Del Rey suffers from a lack of identity. Few people in Del Rey would be able to tell you there is such a thing as Del Rey, let alone the fact that they live or work there. It really is an adjacent to community. It is the part that is left over after defining the boundaries of Marina Del Rey, Mar Vista, Culver City, and Playa Vista. There is no part of Del Rey that feels like the center of the community. Few, if any, real estate agents use the term Del Rey when advertising properties.

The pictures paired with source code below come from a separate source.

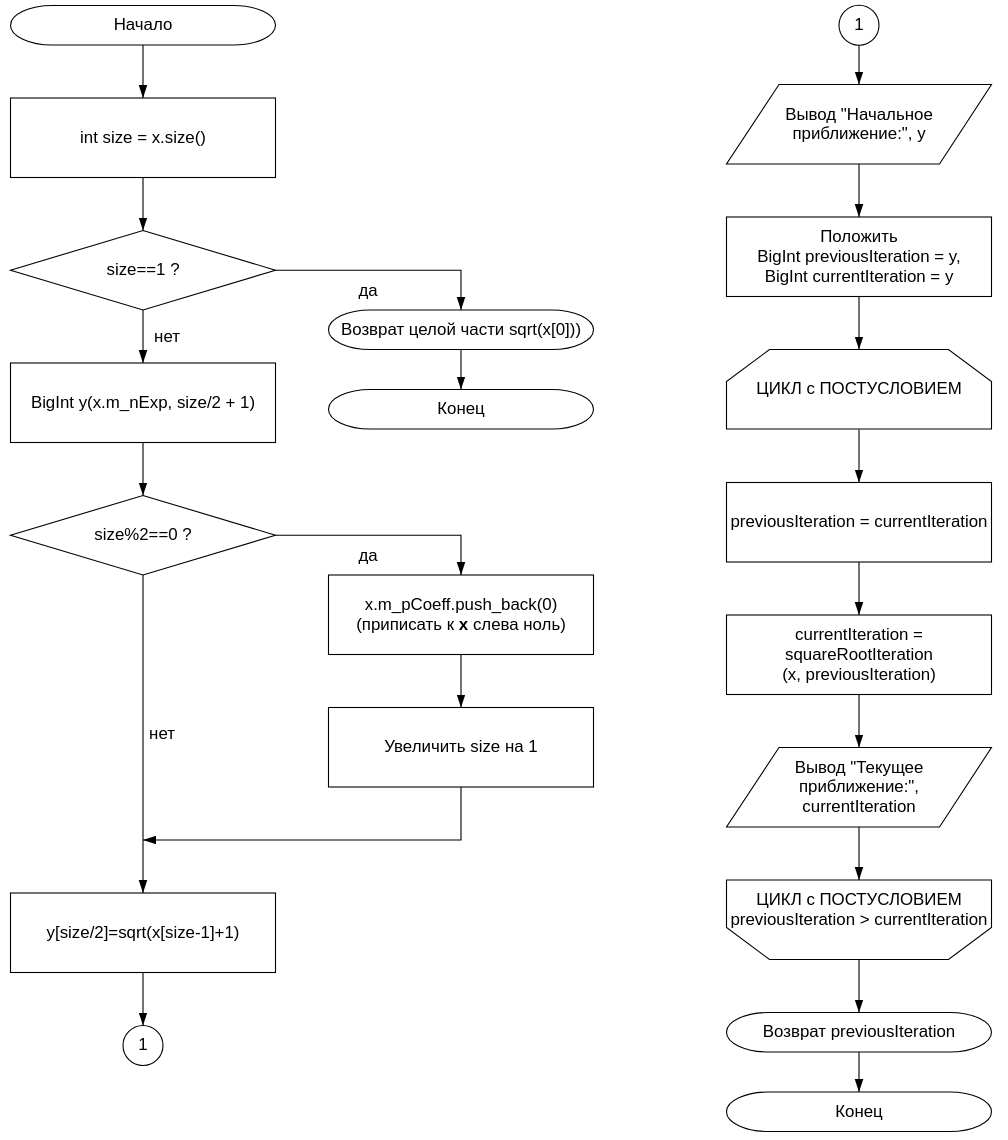
<!DOCTYPE html>
<html lang="ru">
<head>
<meta charset="utf-8">
<title>Блок-схема: целочисленный квадратный корень</title>
<style>
  :root {
    --paper: #ffffff;
    --ink: #000000;
    --col-main: 10.5px;
    --col-branch: 328.5px;
    --col-loop: 726.5px;
    --node-w: 265px;
    --node-h: 79.5px;
    --pill-h: 39.5px;
  }
  * { box-sizing: border-box; margin: 0; padding: 0; }
  html, body { width: 1008px; height: 1140px; overflow: hidden; background: var(--paper); }
  .flowchart {
    position: relative;
    width: 1008px;
    height: 1140px;
    overflow: hidden;
    color: var(--ink);
    font: 16.85px/19.7px "Liberation Sans", Arial, sans-serif;
  }
  .shapes { position: absolute; left: 0; top: 0; display: block; }
  .outline { fill: var(--paper); stroke: var(--ink); stroke-width: 1.1; }
  .flow { fill: none; stroke: var(--ink); stroke-width: 1.1; }
  .arrowhead { fill: var(--ink); }
  .node {
    position: absolute;
    width: var(--node-w);
    height: var(--node-h);
    display: flex;
    align-items: center;
    justify-content: center;
    text-align: center;
    white-space: nowrap;
  }
  .main { left: var(--col-main); }
  .branch { left: var(--col-branch); }
  .loop { left: var(--col-loop); }
  .pill { height: var(--pill-h); }
  .loop-end { padding-bottom: 20px; }
  .answer { position: absolute; width: 40px; text-align: center; }
</style>
</head>
<body>
<main class="flowchart">
  <svg class="shapes" width="1008" height="1140" viewBox="0 0 1008 1140" aria-hidden="true">
    <defs>
      <marker id="arrow" markerUnits="userSpaceOnUse" markerWidth="14" markerHeight="10" refX="13" refY="5" orient="auto">
        <polygon class="arrowhead" points="0,0.7 13,5 0,9.3"/>
      </marker>
      <rect id="process" class="outline" width="265" height="79.5"/>
      <rect id="terminator" class="outline" width="265" height="39.5" rx="42" ry="19.8"/>
      <polygon id="decision" class="outline" points="132.5,0 265,39.7 132.5,79.5 0,39.7"/>
      <polygon id="output" class="outline" points="52.5,0 265,0 213,79.5 0,79.5"/>
      <polygon id="loop-start" class="outline" points="43,0 222,0 265,32 265,79.5 222,79.5 0,79.5 0,32"/>
      <polygon id="loop-finish" class="outline" points="0,0 265,0 265,47.5 222,79.5 43,79.5 0,47.5"/>
      <circle id="connector" class="outline" r="20"/>
    </defs>

    <g id="flow-lines" class="flow" marker-end="url(#arrow)">
      <g id="main-flow">
        <path marker-end="url(#arrow)" d="M143 45V98"/>
        <path marker-end="url(#arrow)" d="M143 177.5V230.5"/>
        <path marker-end="url(#arrow)" d="M143 310V363"/>
        <path marker-end="url(#arrow)" d="M143 442.5V495.5"/>
        <path marker-end="url(#arrow)" d="M143 575V893"/>
        <path marker-end="url(#arrow)" d="M143 972.5V1025.5"/>
      </g>
      <g id="branch-flow">
        <path marker-end="url(#arrow)" d="M275.5 270.3H461V310"/>
        <path marker-end="url(#arrow)" d="M461 349.5V389.5"/>
        <path marker-end="url(#arrow)" d="M275.5 535.3H461V575"/>
        <path marker-end="url(#arrow)" d="M461 654.5V707.5"/>
        <path marker-end="url(#arrow)" d="M461 787V840H143"/>
      </g>
      <g id="loop-flow">
        <path marker-end="url(#arrow)" d="M859 45V84.5"/>
        <path marker-end="url(#arrow)" d="M859 164V217"/>
        <path marker-end="url(#arrow)" d="M859 296.5V349.5"/>
        <path marker-end="url(#arrow)" d="M859 429.5V482.5"/>
        <path marker-end="url(#arrow)" d="M859 562V615"/>
        <path marker-end="url(#arrow)" d="M859 694.5V747.5"/>
        <path marker-end="url(#arrow)" d="M859 827V880"/>
        <path marker-end="url(#arrow)" d="M859 959.5V1012.5"/>
        <path marker-end="url(#arrow)" d="M859 1052V1092"/>
      </g>
    </g>

    <g id="main-shapes">
      <use href="#terminator" x="10.5" y="5.5"/>
      <use href="#process" x="10.5" y="98"/>
      <use href="#decision" x="10.5" y="230.5"/>
      <use href="#process" x="10.5" y="363"/>
      <use href="#decision" x="10.5" y="495.5"/>
      <use href="#process" x="10.5" y="893"/>
      <use href="#connector" x="143" y="1045.5"/>
    </g>
    <g id="branch-shapes">
      <use href="#terminator" x="328.5" y="310"/>
      <use href="#terminator" x="328.5" y="389.5"/>
      <use href="#process" x="328.5" y="575"/>
      <use href="#process" x="328.5" y="707.5"/>
    </g>
    <g id="loop-shapes">
      <use href="#connector" x="859" y="25.2"/>
      <use href="#output" x="726.5" y="84.5"/>
      <use href="#process" x="726.5" y="217"/>
      <use href="#loop-start" x="726.5" y="349.5"/>
      <use href="#process" x="726.5" y="482.5"/>
      <use href="#process" x="726.5" y="615"/>
      <use href="#output" x="726.5" y="747.5"/>
      <use href="#loop-finish" x="726.5" y="880"/>
      <use href="#terminator" x="726.5" y="1012.5"/>
      <use href="#terminator" x="726.5" y="1092"/>
    </g>
  </svg>

  <section aria-label="Основная ветвь">
    <div class="node main pill" style="top:5.5px">Начало</div>
    <div class="node main" style="top:98px">int size = x.size()</div>
    <div class="node main" style="top:230.5px">size==1 ?</div>
    <span class="answer" style="left:348px;top:281px">да</span>
    <span class="answer" style="left:147px;top:327px">нет</span>
    <div class="node main" style="top:363px">BigInt y(x.m_nExp, size/2 + 1)</div>
    <div class="node main" style="top:495.5px">size%2==0 ?</div>
    <span class="answer" style="left:348px;top:546px">да</span>
    <span class="answer" style="left:142px;top:724px">нет</span>
    <div class="node main" style="top:893px">y[size/2]=sqrt(x[size-1]+1)</div>
    <div class="node main pill" style="top:1025.5px">1</div>
  </section>

  <section aria-label="Боковые ветви">
    <div class="node branch pill" style="top:310px">Возврат целой части sqrt(x[0]))</div>
    <div class="node branch pill" style="top:389.5px">Конец</div>
    <div class="node branch" style="top:575px"><p>x.m_pCoeff.push_back(0)<br>(приписать к <b>x</b> слева ноль)</p></div>
    <div class="node branch" style="top:707.5px">Увеличить size на 1</div>
  </section>

  <section aria-label="Цикл итераций">
    <div class="node loop pill" style="top:5.5px">1</div>
    <div class="node loop" style="top:84.5px"><p>Вывод "Начальное<br>приближение:", y</p></div>
    <div class="node loop" style="top:217px"><p>Положить<br>BigInt previousIteration = y,<br>BigInt currentIteration = y</p></div>
    <div class="node loop" style="top:349.5px">ЦИКЛ с ПОСТУСЛОВИЕМ</div>
    <div class="node loop" style="top:482.5px">previousIteration = currentIteration</div>
    <div class="node loop" style="top:615px"><p>currentIteration =<br>squareRootIteration<br>(x, previousIteration)</p></div>
    <div class="node loop" style="top:747.5px"><p>Вывод "Текущее<br>приближение:",<br>currentIteration</p></div>
    <div class="node loop loop-end" style="top:880px"><p>ЦИКЛ с ПОСТУСЛОВИЕМ<br>previousIteration &gt; currentIteration</p></div>
    <div class="node loop pill" style="top:1012.5px">Возврат previousIteration</div>
    <div class="node loop pill" style="top:1092px">Конец</div>
  </section>
</main>
</body>
</html>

If you tell someone you live in Del Rey, they will try to correct you and say "You mean Marina Del Rey? Playa Del Rey?". If you tell a cab driver at LAX to take you to Del Rey, they will give you a blank stare.
This year they held the Del Rey Neighborhood Council officer elections at the Marina Del Rey Middle School to coincide with Del Rey Day. That was a good idea. They were able to muster up 137 voters according to the preliminary results. I think this was more voters than they've had in the past. Almost all the officer seats up for grabs had only one candidate to choose from which didn't make for a very exciting election. The only contested seat was for 2nd Vice President which was won by write-in candidate Katia D'Amico by a narrow margin. Katia told me that she ran at the last minute because she was concerned that there would otherwise be no Latino representation on the board for an area with quite a large Latino population.